AVAILABLE DATA: Begin

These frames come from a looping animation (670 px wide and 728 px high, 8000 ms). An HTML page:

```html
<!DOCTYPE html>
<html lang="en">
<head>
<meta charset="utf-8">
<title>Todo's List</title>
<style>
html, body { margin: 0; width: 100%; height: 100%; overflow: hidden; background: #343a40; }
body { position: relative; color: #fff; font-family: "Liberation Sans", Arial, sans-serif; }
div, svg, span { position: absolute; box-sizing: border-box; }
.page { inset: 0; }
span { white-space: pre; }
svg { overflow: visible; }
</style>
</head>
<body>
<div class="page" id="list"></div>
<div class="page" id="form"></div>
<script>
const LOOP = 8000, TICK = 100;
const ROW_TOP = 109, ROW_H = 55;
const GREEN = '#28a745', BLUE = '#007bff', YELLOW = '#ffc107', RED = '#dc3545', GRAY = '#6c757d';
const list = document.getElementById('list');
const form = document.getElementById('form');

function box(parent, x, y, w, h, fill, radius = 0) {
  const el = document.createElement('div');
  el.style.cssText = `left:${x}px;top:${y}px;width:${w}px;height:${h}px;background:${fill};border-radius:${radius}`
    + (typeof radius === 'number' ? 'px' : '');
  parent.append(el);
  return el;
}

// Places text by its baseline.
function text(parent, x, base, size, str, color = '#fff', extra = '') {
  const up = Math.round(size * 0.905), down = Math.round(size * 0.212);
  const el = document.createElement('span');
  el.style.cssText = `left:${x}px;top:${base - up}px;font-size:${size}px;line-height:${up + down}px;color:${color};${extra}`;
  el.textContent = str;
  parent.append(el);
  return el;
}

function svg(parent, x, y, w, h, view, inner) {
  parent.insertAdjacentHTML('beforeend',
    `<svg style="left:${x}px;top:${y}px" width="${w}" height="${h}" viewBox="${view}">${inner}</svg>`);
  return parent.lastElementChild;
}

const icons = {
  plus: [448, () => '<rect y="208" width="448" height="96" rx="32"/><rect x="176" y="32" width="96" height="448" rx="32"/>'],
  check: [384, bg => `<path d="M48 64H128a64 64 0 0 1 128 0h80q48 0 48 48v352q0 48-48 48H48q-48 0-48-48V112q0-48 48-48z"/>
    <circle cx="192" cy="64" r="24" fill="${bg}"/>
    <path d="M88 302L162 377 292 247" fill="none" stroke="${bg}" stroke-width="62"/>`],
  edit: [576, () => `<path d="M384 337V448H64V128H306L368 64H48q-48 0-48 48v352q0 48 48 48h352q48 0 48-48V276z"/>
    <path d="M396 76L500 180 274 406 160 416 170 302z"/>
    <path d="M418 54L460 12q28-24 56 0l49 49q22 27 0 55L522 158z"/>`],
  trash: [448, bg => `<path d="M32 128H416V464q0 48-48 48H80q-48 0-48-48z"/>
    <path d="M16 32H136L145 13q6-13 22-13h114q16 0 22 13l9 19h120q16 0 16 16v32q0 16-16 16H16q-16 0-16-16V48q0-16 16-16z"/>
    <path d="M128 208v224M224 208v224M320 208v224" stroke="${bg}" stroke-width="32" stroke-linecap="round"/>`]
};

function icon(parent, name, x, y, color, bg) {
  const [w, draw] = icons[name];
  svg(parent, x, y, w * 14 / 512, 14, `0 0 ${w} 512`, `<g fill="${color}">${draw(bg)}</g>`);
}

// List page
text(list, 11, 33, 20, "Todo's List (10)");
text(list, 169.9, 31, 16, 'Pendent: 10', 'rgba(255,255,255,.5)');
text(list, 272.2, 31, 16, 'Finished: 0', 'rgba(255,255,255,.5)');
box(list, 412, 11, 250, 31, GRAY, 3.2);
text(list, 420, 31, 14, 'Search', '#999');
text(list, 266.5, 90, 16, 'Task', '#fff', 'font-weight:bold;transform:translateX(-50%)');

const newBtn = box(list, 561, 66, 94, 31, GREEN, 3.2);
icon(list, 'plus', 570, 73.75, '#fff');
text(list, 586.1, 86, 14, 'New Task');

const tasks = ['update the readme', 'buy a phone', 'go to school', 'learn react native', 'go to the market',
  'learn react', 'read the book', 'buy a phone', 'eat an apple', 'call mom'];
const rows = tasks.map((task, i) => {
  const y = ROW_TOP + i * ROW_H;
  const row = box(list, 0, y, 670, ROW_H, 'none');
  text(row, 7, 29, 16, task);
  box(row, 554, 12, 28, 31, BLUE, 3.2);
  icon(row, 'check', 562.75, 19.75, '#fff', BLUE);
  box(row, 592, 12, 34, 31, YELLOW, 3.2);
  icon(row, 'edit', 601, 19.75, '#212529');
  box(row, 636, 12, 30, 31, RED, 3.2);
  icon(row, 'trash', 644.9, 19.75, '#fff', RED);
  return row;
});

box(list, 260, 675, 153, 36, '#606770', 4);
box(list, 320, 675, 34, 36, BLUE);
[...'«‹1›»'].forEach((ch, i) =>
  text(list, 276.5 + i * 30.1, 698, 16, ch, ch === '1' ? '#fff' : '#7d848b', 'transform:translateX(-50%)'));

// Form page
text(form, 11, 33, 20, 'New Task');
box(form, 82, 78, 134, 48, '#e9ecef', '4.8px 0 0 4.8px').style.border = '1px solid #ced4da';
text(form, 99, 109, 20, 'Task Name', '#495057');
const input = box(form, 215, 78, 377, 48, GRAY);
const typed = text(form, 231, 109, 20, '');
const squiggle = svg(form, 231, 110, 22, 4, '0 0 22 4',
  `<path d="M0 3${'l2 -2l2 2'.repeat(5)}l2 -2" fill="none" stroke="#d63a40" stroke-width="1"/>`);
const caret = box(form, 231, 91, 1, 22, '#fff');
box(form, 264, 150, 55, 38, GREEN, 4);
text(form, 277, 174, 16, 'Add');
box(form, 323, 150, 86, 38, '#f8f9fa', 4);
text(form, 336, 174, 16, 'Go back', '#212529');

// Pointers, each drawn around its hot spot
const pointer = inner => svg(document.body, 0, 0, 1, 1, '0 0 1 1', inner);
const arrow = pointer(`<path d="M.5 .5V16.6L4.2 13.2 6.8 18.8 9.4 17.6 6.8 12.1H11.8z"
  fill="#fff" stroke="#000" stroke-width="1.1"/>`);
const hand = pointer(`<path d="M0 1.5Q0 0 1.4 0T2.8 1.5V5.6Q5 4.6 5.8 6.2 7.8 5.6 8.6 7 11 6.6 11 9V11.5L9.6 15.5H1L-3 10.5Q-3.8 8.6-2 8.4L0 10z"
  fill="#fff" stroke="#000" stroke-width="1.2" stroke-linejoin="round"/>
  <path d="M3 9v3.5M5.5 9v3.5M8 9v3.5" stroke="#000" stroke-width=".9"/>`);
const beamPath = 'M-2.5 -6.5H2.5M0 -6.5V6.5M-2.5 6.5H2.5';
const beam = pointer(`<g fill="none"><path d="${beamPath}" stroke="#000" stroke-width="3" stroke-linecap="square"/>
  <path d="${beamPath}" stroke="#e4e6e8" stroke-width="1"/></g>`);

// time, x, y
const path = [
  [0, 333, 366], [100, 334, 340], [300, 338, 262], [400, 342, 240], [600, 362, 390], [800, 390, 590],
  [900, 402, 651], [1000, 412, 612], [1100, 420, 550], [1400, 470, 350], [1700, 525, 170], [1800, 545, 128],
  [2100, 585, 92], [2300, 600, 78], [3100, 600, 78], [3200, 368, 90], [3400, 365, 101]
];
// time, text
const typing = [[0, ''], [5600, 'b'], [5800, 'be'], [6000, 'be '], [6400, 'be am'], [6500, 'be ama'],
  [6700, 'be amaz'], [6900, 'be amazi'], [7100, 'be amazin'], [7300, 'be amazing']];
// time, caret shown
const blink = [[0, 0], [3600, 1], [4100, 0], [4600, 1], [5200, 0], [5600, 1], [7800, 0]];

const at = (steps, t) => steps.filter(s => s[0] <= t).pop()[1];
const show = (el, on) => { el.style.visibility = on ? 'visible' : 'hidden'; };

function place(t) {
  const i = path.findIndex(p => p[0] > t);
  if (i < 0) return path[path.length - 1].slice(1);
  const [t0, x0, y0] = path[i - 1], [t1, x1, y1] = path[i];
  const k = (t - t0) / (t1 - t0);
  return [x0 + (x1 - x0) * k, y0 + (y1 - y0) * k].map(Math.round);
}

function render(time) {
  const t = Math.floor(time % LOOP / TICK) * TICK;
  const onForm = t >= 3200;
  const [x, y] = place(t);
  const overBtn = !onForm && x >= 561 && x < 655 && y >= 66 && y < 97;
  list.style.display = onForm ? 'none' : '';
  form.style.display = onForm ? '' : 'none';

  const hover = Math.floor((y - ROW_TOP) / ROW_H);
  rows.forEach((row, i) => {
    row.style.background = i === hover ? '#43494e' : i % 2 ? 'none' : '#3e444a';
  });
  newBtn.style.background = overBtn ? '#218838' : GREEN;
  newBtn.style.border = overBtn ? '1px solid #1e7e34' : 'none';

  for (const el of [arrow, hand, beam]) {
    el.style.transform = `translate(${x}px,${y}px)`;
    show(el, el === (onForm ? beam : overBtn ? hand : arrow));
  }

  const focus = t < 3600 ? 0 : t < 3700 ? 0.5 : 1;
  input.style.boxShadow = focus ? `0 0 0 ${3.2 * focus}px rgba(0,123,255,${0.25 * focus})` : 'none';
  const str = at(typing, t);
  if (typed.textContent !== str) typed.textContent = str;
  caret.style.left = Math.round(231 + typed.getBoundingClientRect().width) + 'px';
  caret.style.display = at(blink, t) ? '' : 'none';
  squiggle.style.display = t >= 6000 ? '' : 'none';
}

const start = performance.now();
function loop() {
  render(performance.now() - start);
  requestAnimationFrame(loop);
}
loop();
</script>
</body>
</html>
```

AVAILABLE DATA: End

**WHAT NEEDS TO BE DONE:**
Scan the material above for the string "edit". Return each line where it occurs.

**SOLUTION:**
  edit: [576, () => `<path d="M384 337V448H64V128H306L368 64H48q-48 0-48 48v352q0 48 48 48h352q48 0 48-48V276z"/>
  icon(row, 'edit', 601, 19.75, '#212529');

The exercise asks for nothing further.